A six-member French delegation arrived in Taiwan on Dec. 15 for a five-day visit, the second one this year following a visit in October. The leader of the delegation, François de Rugy, is also the head of the Taiwan Friendship Group in the National Assembly, the lower house of France’s Parliament.
The visit is a sign of growing Western support for Taipei, as American and European politicians have made recent trips to Taiwan amid Beijing’s escalation of military threats against the self-ruled island, which it claims as its own.
Chinese pressure has reduced the number of Taiwan’s diplomatic allies to 14, yet other countries maintain informal ties with the democratic island.
“In the face of a rapidly changing international situation and the continued spread of authoritarianism, democratic partners should join hands together in cooperation even more,” Tsai said, without naming China, during a meeting with the group on Dec. 16 at the Presidential Office in Taipei.
The Taiwanese president told the lawmakers that Taipei hopes for progress on trade talks and a stronger partnership with the EU, as France will take over the Presidency of the Council of the EU—for the first time in 14 years—on Jan. 1, 2022. The Council’s presidency rotates among the member states every six months.
“We hope the EU, under the leadership of France, can continue to promote Taiwan and the EU’s negotiation of a bilateral investment agreement, or BIA, to open a new cooperative relationship between Taiwan and the EU,” she said.
The president of the council is responsible for coordinating the political priorities of EU member states.
Over the past few years, the EU has been the major source of foreign direct investment in Taiwan and is now its fourth-largest trade partner after China, the United States, and Japan.
As an important industrial supplier for Taiwan’s industry, the EU exports semi-finished products, machinery, and transport equipment to the island.
In 2018, Taiwan was the EU’s seventh-largest trade partner in Asia.
“Taiwan will fulfill its international responsibilities and looks forward to working with France and EU partners with similar ideas to make more contributions to the peace and stability of the Indo-Pacific region,” Tsai said.
According to the president, Taiwan wants to increase its cooperation with France in technology, supply chain, and cybersecurity amid the post-pandemic recovery.
Rugy said he hopes the two countries will strengthen their economic ties, including the production of semiconductors and green energies.
Jean François Mbaye, a French parliamentarian of the delegation, wrote in a Twitter post that the future exchanges between Taiwan and the EU will be “rich and augur fruitful partnerships.”
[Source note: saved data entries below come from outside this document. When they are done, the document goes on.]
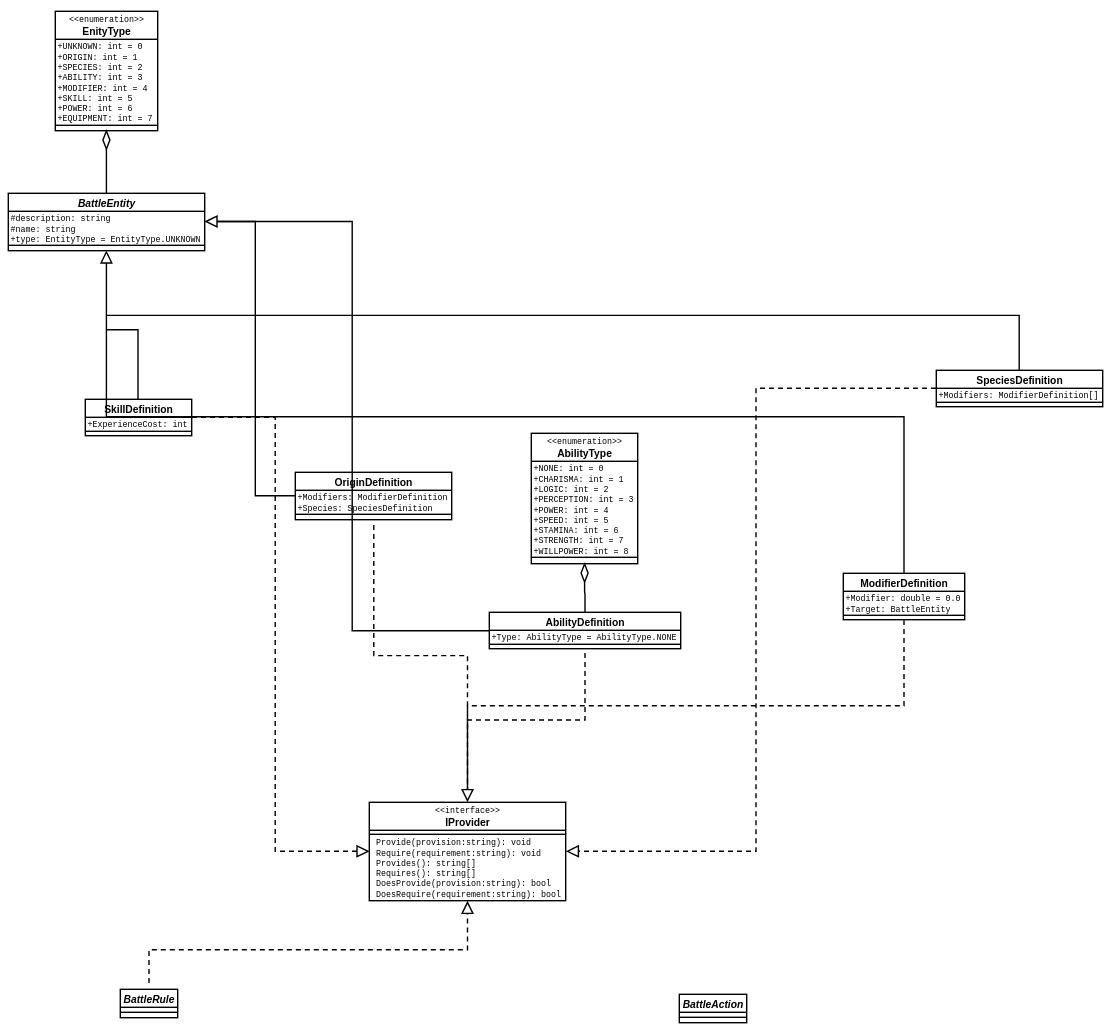
<!DOCTYPE html>
<html lang="en">
<head>
<meta charset="utf-8">
<title>Battle entity class diagram</title>
<style>
:root { --ink: #000; --paper: #fff; --row: 10.3px; }
* { box-sizing: border-box; margin: 0; padding: 0; }
html, body { width: 1111px; height: 1034px; overflow: hidden; background: var(--paper); }
.diagram { position: relative; width: 1111px; height: 1034px; color: var(--ink); font: 8.33px/var(--row) "Liberation Mono", monospace; }
.class { position: absolute; display: flex; flex-direction: column; background: var(--paper); border: 1px solid var(--ink); box-shadow: 0 0 0 .4px var(--ink); }
.class header { padding-top: 3px; text-align: center; white-space: nowrap; }
.stereotype { height: 10px; }
h2 { font: bold 10.3px/14px "Liberation Sans", sans-serif; }
.abstract h2 { font-style: italic; }
ul { list-style: none; border-top: 1px solid var(--ink); box-shadow: 0 -.4px 0 var(--ink); white-space: pre; }
.attributes { padding: 2.4px 0 0 1.5px; }
.attributes:empty { height: 5px; padding: 0; }
.operations { flex: 1; }
.provider .operations { padding: 2.8px 0 0 6px; }
.entity-type { left: 55px; top: 11px; width: 103px; height: 120px; }
.battle-entity { left: 8px; top: 193px; width: 197px; height: 58px; }
.skill { left: 85px; top: 399px; width: 107px; height: 37px; }
.origin { left: 295px; top: 472px; width: 157px; height: 48px; }
.species { left: 936px; top: 370px; width: 167px; height: 37px; }
.ability-type { left: 531px; top: 433px; width: 107px; height: 131px; }
.ability { left: 489px; top: 612px; width: 192px; height: 37px; }
.modifier { left: 843px; top: 573px; width: 122px; height: 47px; }
.provider { left: 369px; top: 802px; width: 197px; height: 99px; }
.battle-rule { left: 120px; top: 989px; width: 58px; height: 29px; }
.battle-action { left: 679px; top: 994px; width: 68px; height: 29px; }
.connectors { position: absolute; left: 0; top: 0; fill: none; stroke: var(--ink); stroke-width: 1.4; }
.realizations { stroke-dasharray: 5 4; }
.heads { fill: var(--paper); }
</style>
</head>
<body>
<main class="diagram">
  <section class="class entity-type">
    <header><p class="stereotype">&lt;&lt;enumeration&gt;&gt;</p><h2>EnityType</h2></header>
    <ul class="attributes"><li>+UNKNOWN: int = 0</li><li>+ORIGIN: int = 1</li><li>+SPECIES: int = 2</li><li>+ABILITY: int = 3</li><li>+MODIFIER: int = 4</li><li>+SKILL: int = 5</li><li>+POWER: int = 6</li><li>+EQUIPMENT: int = 7</li></ul>
    <ul class="operations"></ul>
  </section>
  <section class="class abstract battle-entity">
    <header><h2>BattleEntity</h2></header>
    <ul class="attributes"><li>#description: string</li><li>#name: string</li><li>+type: EntityType = EntityType.UNKNOWN</li></ul>
    <ul class="operations"></ul>
  </section>
  <section class="class skill">
    <header><h2>SkillDefinition</h2></header>
    <ul class="attributes"><li>+ExperienceCost: int</li></ul>
    <ul class="operations"></ul>
  </section>
  <section class="class origin">
    <header><h2>OriginDefinition</h2></header>
    <ul class="attributes"><li>+Modifiers: ModifierDefinition</li><li>+Species: SpeciesDefinition</li></ul>
    <ul class="operations"></ul>
  </section>
  <section class="class species">
    <header><h2>SpeciesDefinition</h2></header>
    <ul class="attributes"><li>+Modifiers: ModifierDefinition[]</li></ul>
    <ul class="operations"></ul>
  </section>
  <section class="class ability-type">
    <header><p class="stereotype">&lt;&lt;enumeration&gt;&gt;</p><h2>AbilityType</h2></header>
    <ul class="attributes"><li>+NONE: int = 0</li><li>+CHARISMA: int = 1</li><li>+LOGIC: int = 2</li><li>+PERCEPTION: int = 3</li><li>+POWER: int = 4</li><li>+SPEED: int = 5</li><li>+STAMINA: int = 6</li><li>+STRENGTH: int = 7</li><li>+WILLPOWER: int = 8</li></ul>
    <ul class="operations"></ul>
  </section>
  <section class="class ability">
    <header><h2>AbilityDefinition</h2></header>
    <ul class="attributes"><li>+Type: AbilityType = AbilityType.NONE</li></ul>
    <ul class="operations"></ul>
  </section>
  <section class="class modifier">
    <header><h2>ModifierDefinition</h2></header>
    <ul class="attributes"><li>+Modifier: double = 0.0</li><li>+Target: BattleEntity</li></ul>
    <ul class="operations"></ul>
  </section>
  <section class="class provider">
    <header><p class="stereotype">&lt;&lt;interface&gt;&gt;</p><h2>IProvider</h2></header>
    <ul class="attributes"></ul>
    <ul class="operations"><li>Provide(provision:string): void</li><li>Require(requirement:string): void</li><li>Provides(): string[]</li><li>Requires(): string[]</li><li>DoesProvide(provision:string): bool</li><li>DoesRequire(requirement:string): bool</li></ul>
  </section>
  <section class="class abstract battle-rule">
    <header><h2>BattleRule</h2></header>
    <ul class="attributes"></ul>
    <ul class="operations"></ul>
  </section>
  <section class="class abstract battle-action">
    <header><h2>BattleAction</h2></header>
    <ul class="attributes"></ul>
    <ul class="operations"></ul>
  </section>

  <svg class="connectors" width="1111" height="1034" viewBox="0 0 1111 1034" aria-hidden="true">
    <defs>
      <path id="triangle" d="M0 0 L5.4 11 H-5.4 Z"/>
      <path id="diamond" d="M0 0 L3.5 9 L0 18 L-3.5 9 Z"/>
    </defs>
    <g class="associations">
      <path d="M106.4 149 V193"/>
      <path d="M584.6 582 V592 L585 594 V612"/>
    </g>
    <g class="generalizations">
      <path d="M217 221.5 H352.2 V630.7 H489"/>
      <path d="M217 221.5 H255.3 V495.8 H295"/>
      <path d="M106.4 263 V416.8 H904 V573"/>
      <path d="M106.4 315.4 H1019.2 V370"/>
      <path d="M106.4 329.8 H138 V399"/>
    </g>
    <g class="realizations">
      <path d="M192 417.3 H275.2 V851.3 H357"/>
      <path d="M936 388.3 H756 V851.3 H578"/>
      <path d="M373.8 525 V655.6 H467.5 V790"/>
      <path d="M585 653 V720 H467.5 V790"/>
      <path d="M904 620 V705.8 H467.5 V790"/>
      <path d="M149 983 V949.8 H467.5 V913"/>
    </g>
    <g class="heads">
      <use href="#diamond" x="106.4" y="131"/>
      <use href="#diamond" x="584.6" y="564"/>
      <use href="#triangle" x="106.4" y="252"/>
      <use href="#triangle" transform="translate(206 221.5) rotate(-90)"/>
      <use href="#triangle" transform="translate(368 851.3) rotate(90)"/>
      <use href="#triangle" transform="translate(567.4 851.3) rotate(-90)"/>
      <use href="#triangle" transform="translate(467.5 800.6) rotate(180)"/>
      <use href="#triangle" x="467.5" y="902.4"/>
    </g>
  </svg>
</main>
</body>
</html>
The EU in September pledged to seek a trade deal with Taiwan as part of its formal strategy to boost its presence in the Indo-Pacific and counter China’s rising power in the region.
Reuters contributed to this report.